         Prior to trial, petitioner moved to suppress his statements to law enforcement and the tangible evidence seized from him. The Trial Court (Valentino, J.) conducted a suppression hearing on May 12, 2008. Investigator Houlihan testified at the suppression hearing. During defense counsel's cross-examination of Investigator Houlihan, he testified that he had asked petitioner, who had recently moved to Rochester from Utica, whether he knew anything about a police shooting that had occurred in Utica. Investigator Houlihan further testified that petitioner had told him he did not know anything about that shooting.
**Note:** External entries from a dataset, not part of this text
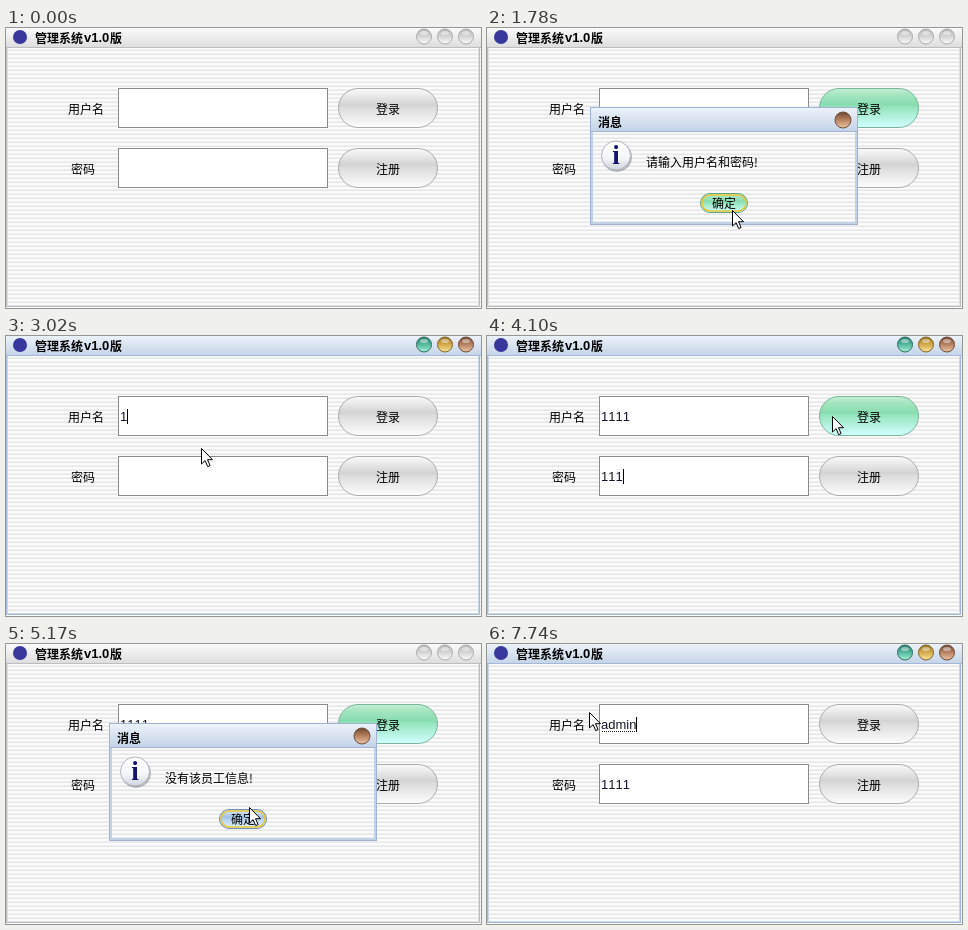
An HTML page that plays this animation: 475x280 px, repeating every 8 s.

```html
<!DOCTYPE html>
<html lang="zh">
<head>
<meta charset="utf-8">
<title>管理系统</title>
<style>
html, body { margin: 0; width: 100%; height: 100%; overflow: hidden; background: #fff; }
svg { display: block; width: 475px; height: 280px; }
text { font: 12px "Noto Sans CJK SC", "Noto Sans CJK", sans-serif; fill: #000; }
.bold { font-weight: bold; }
.latin { font: bold 13px "Liberation Sans", Arial, sans-serif; }
.typed { font: 13px "Liberation Sans", Arial, sans-serif; font-kerning: none; fill: #14142c; }
.mid { text-anchor: middle; }
.glow { mix-blend-mode: multiply; }
</style>
</head>
<body>
<svg viewBox="0 0 475 280" xmlns="http://www.w3.org/2000/svg">
  <defs id="defs">
    <pattern id="stripes" width="4" height="4" patternUnits="userSpaceOnUse">
      <rect width="4" height="4" fill="#fbfbfb"/>
      <rect width="4" height="1" y="1" fill="#efefef"/>
      <rect width="4" height="1" y="2" fill="#e7e7e7"/>
    </pattern>
  </defs>

  <rect width="475" height="280" fill="url(#stripes)"/>
  <g id="frame"></g>
  <circle cx="14" cy="9" r="7" fill="#38389c"/>
  <text class="bold" x="29" y="14.5">管理系统</text>
  <text class="latin" x="78" y="14">v1.0</text>
  <text class="bold" x="104" y="14.5">版</text>

  <text x="62" y="85.5">用户名</text>
  <text x="65" y="145.5">密码</text>
  <g fill="#fff" stroke="#8c8c8c">
    <rect x="112.5" y="60.5" width="209" height="39"/>
    <rect x="112.5" y="120.5" width="209" height="39"/>
  </g>
  <rect id="sel" x="114" y="73" width="29" height="15" fill="#bfd9f3"/>
  <text id="user" class="typed" x="114" y="85"></text>
  <text id="pass" class="typed" x="114" y="145"></text>
  <line id="compose" x1="115" y1="87.5" y2="87.5" stroke="#222" stroke-dasharray="1 1"/>
  <rect id="caret" width="1" height="15" fill="#000"/>

  <rect id="login" x="332.5" y="60.5" width="99" height="39" rx="19.5"/>
  <text class="mid" x="382" y="85.5">登录</text>
  <rect x="332.5" y="120.5" width="99" height="39" rx="19.5" fill="url(#grey)" stroke="#adadad"/>
  <text class="mid" x="382" y="145.5">注册</text>

  <g id="dialog">
    <rect x="103" y="79" width="268" height="118" fill="#9fb3d0"/>
    <rect x="104" y="80" width="266" height="116" fill="#c3d1e6"/>
    <rect x="106" y="104" width="262" height="90" fill="url(#stripes)"/>
    <rect x="104" y="80" width="266" height="23" fill="url(#barOn)"/>
    <rect x="104" y="103" width="266" height="1" fill="#9fb3d0"/>
    <text class="bold" x="111" y="98.5">消息</text>
    <circle cx="356" cy="92" r="8" fill="url(#brown)" stroke="#70503f"/>
    <circle cx="130" cy="129" r="15" fill="#000" opacity=".25"/>
    <circle cx="129" cy="127.5" r="14.5" fill="url(#ball)" stroke="#b0b4bc"/>
    <text x="129" y="136" class="mid" style="font:bold 27px 'Liberation Serif',serif;fill:#14146e">i</text>
    <text id="message" x="159" y="138.5"></text>
    <rect id="ok" x="213.5" y="165.5" width="47" height="19" rx="9.5"/>
    <rect x="215" y="167" width="44" height="16" rx="8" fill="none" stroke="#e8c63c" stroke-width="1.6"/>
    <text class="mid" x="237" y="180">确定</text>
  </g>

  <circle id="glow" class="glow" r="15" fill="#fbf77c"/>
  <path id="arrow" d="M.5.5V16l3.6-3.4 2.6 6 2.4-1-2.6-5.9h5z" fill="#fff" stroke="#000"/>
  <path id="beam" d="M-3 -7.5H-.7M.7 -7.5H3M0 -7V7M-3 7.5H-.7M.7 7.5H3" fill="none" stroke="#000"/>
</svg>
<script>
const $ = id => document.getElementById(id);
const LOOP = 8000;

// Gradients: id, then offset/colour pairs
const shades = {
  grey: [0, '#fafafa', .15, '#ededed', .42, '#d3d3d3', .5, '#dcdcdc', 1, '#fdfdfd'],
  green: [0, '#c6eed8', .15, '#a6e6c2', .42, '#88dcb0', .5, '#98e6c2', 1, '#d2ffff'],
  blue: [0, '#dbe8f6', .42, '#a3c1e4', .5, '#b2d0ee', 1, '#e2f7ff'],
  barOff: [0, '#fafafa', .5, '#ececec', 1, '#dcdcdc'],
  barOn: [0, '#edf2f9', .5, '#d8e2f0', 1, '#c5d3e8'],
  knob: [0, '#b5b5b5', .45, '#d2d2d2', 1, '#fbfbfb'],
  teal: [0, '#2c7d6a', .45, '#4db398', 1, '#a4f0d6'],
  gold: [0, '#94701c', .45, '#d0a444', 1, '#fbe59a'],
  brown: [0, '#704530', .45, '#b27c5c', 1, '#ecc4a4'],
  ball: [0, '#ffffff', .6, '#f4f5f8', 1, '#ced3dd']
};
for (const [id, stops] of Object.entries(shades)) {
  let body = '';
  for (let i = 0; i < stops.length; i += 2)
    body += `<stop offset="${stops[i]}" stop-color="${stops[i + 1]}"/>`;
  $('defs').insertAdjacentHTML('beforeend',
    `<linearGradient id="${id}" x2="0" y2="1">${body}</linearGradient>`);
}

function frameMarkup(active) {
  const edge = active ? '#a3b8d6' : '#bdbdbd';
  const inner = active ? '#cbd8ea' : '#dedede';
  const knobs = active ? ['teal', 'gold', 'brown'] : ['knob', 'knob', 'knob'];
  const rims = active ? ['#2e6e60', '#80642a', '#6c4a38'] : ['#acacac', '#acacac', '#acacac'];
  return `<rect width="475" height="20" fill="url(#${active ? 'barOn' : 'barOff'})"/>
    <path d="M0 19.5H475" stroke="${edge}"/>
    <path d="M1.5 20V277.5H472.5V20" fill="none" stroke="${inner}"/>
    <path d="M.5 19V278.5H473.5V19" fill="none" stroke="${edge}"/>` +
    knobs.map((k, i) => `<circle cx="${418 + i * 21}" cy="8.5" r="7.5" fill="url(#${k})" stroke="${rims[i]}"/>
      <ellipse cx="${418 + i * 21}" cy="5" rx="4" ry="2" fill="#fff" opacity=".45"/>`).join('');
}

// A straight pointer move shown as n evenly timed positions
function move(t0, t1, n, x0, y0, x1, y1) {
  return Array.from({ length: n }, (_, i) => {
    const p = n > 1 ? i / (n - 1) : 1;
    return [t0 + (t1 - t0) * p, Math.round(x0 + (x1 - x0) * p), Math.round(y0 + (y1 - y0) * p)];
  });
}

const pointer = [
  [0, -50, -50],
  ...move(70, 750, 10, 215, 205, 410, 94),
  [920, 387, 83],
  ...move(1380, 1620, 4, 368, 125, 280, 234),
  [1700, 258, 205], [1780, 245, 182], [1860, 243, 177], [1940, 242, 175],
  ...move(2160, 2630, 7, 238, 165, 190, 84),
  ...move(2710, 2870, 3, 190, 88, 193, 109),
  [2930, 195, 112],
  ...move(3700, 4100, 6, 218, 112, 345, 80),
  ...move(4180, 4490, 5, 351, 80, 375, 83),
  [4780, 377, 82],
  ...move(4940, 5170, 4, 350, 98, 243, 163),
  ...move(5420, 5870, 7, 241, 155, 210, 86),
  [6010, 210, 91], [6180, 207, 84], [6260, 88, 72], [6330, 83, 72],
  ...move(6570, 6710, 3, 89, 71, 102, 68)
];

const states = {
  active: [[0, 0], [1060, 1], [1230, 0], [2080, 1], [4550, 0], [5420, 1]],
  hover: [[0, 0], [525, 1], [2160, 0], [4020, 1], [5490, 0]],
  message: [[0, ''], [1230, '请输入用户名和密码!'], [2080, ''], [4630, '没有该员工信息!'], [5420, '']],
  ok: [[0, 'blue'], [1780, 'green'], [2080, 'blue'], [5340, 'green']],
  user: [[0, ''], [3020, '1'], [3100, '11'], [3180, '111'], [3240, '1111'],
    [7110, 'a'], [7190, 'ad'], [7430, 'adm'], [7570, 'admi'], [7740, 'admin']],
  pass: [[0, ''], [3400, '1'], [3480, '11'], [3540, '111'], [4180, '1111']],
  caret: [[0, ''], [2710, 'user'], [3320, 'pass'], [4550, ''], [5420, 'pass'],
    [6180, 'user'], [6260, 'start'], [7110, 'user']],
  selected: [[0, 0], [6260, 1], [7110, 0]],
  glow: [[0, 0], [6180, 1], [6400, 0]]
};

function at(steps, t) {
  let hit = steps[0];
  for (const s of steps) if (s[0] <= t) hit = s;
  return hit;
}
const show = (id, on) => $(id).setAttribute('visibility', on ? 'visible' : 'hidden');
function set(id, attrs) {
  for (const k in attrs) $(id).setAttribute(k, attrs[k]);
}

let wasActive = -1;
function draw(t) {
  const s = {};
  for (const k in states) s[k] = at(states[k], t)[1];
  if (s.active !== wasActive) {
    $('frame').innerHTML = frameMarkup(s.active);
    wasActive = s.active;
  }
  set('login', { fill: s.hover ? 'url(#green)' : 'url(#grey)', stroke: s.hover ? '#79b79b' : '#adadad' });
  set('ok', { fill: `url(#${s.ok})`, stroke: s.ok === 'green' ? '#5fa583' : '#6f8fb8' });
  show('dialog', s.message);
  $('message').textContent = s.message;

  $('user').textContent = s.user;
  $('pass').textContent = s.pass;
  const inPass = s.caret === 'pass';
  const width = s.caret === 'start' || !s.caret ? 0 : $(s.caret).getComputedTextLength();
  set('caret', { x: Math.round(114 + width), y: inPass ? 133 : 73 });
  show('caret', s.caret);
  show('sel', s.selected);
  show('compose', t >= 7110);
  set('compose', { x2: Math.round(114 + width) });

  const [, x, y] = at(pointer, t);
  const overField = !s.message && x > 112 && x < 322 && (y > 60 && y < 100 || y > 120 && y < 160);
  show('arrow', !overField);
  show('beam', overField);
  set(overField ? 'beam' : 'arrow', { transform: `translate(${x} ${y})` });
  set('glow', { cx: x, cy: y });
  show('glow', s.glow);
}

const begin = performance.now();
function tick() {
  draw((performance.now() - begin) % LOOP);
  requestAnimationFrame(tick);
}
tick();
</script>
</body>
</html>
```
Defense counsel then asked Investigator Houlihan whether he had told petitioner that he wanted cooperation from him in helping solve the Utica shooting, and the prosecution objected on the grounds of relevancy. Defense counsel argued that the question was relevant because the questioning about the Utica shooting had occurred prior to petitioner receiving his Miranda warnings and making a statement to the police. The Trial Court sustained the objection.

         The Trial Court ultimately denied the suppression motion. The Trial Court ruled that Sergeant Gaston had acted appropriately, based on his reasonable suspicion that petitioner and Gaston had committed a robbery. The Trial Court further found that the police were justified in handcuffing and frisking petitioner and Dozier because they had reason to believe a weapon had been used in that robbery, that the police had probable cause to arrest the four occupants of the Saturn upon seeing a handgun in plain view, and that the identification procedure by which Taylor identified Dozier was not unduly suggestive. The Trial Court also held that petitioner and Dozier had knowingly and intentionally waived their Miranda rights and that their statements to the police investigators were voluntary.

         On June 18, 2008, Dozier pleaded guilty to first-degree robbery. During his plea allocution, Dozier stated that he and petitioner had committed the robbery and that he had pointed a gun at Taylor while petitioner stole Taylor's necklace and wallet. Dozier was sentenced to five years in prison on July 3, 2008.

         Petitioner's trial commenced on February 3, 2009. After the People rested, petitioner, through his counsel, sought to introduce into evidence an unsigned, undated note purportedly written by Dozier. The note stated:

I committed this crime not you so stop frontin b*tch n*gga I coped out to first degree robbery and took the minimum which is five years flat so stop frontin tellin n*ggas I taking the stand on you you b*tch a** n*gga you think if I was taking the stand on you I would still be taking 5 dumb a**! You f*ckin stupid for not taking 5 ...

Buy This Entire Record For $7.95

Download the entire decision to receive the complete text, official citation,
docket number, dissents and concurrences, and footnotes for this case.

Learn more about what you receive with purchase of this case.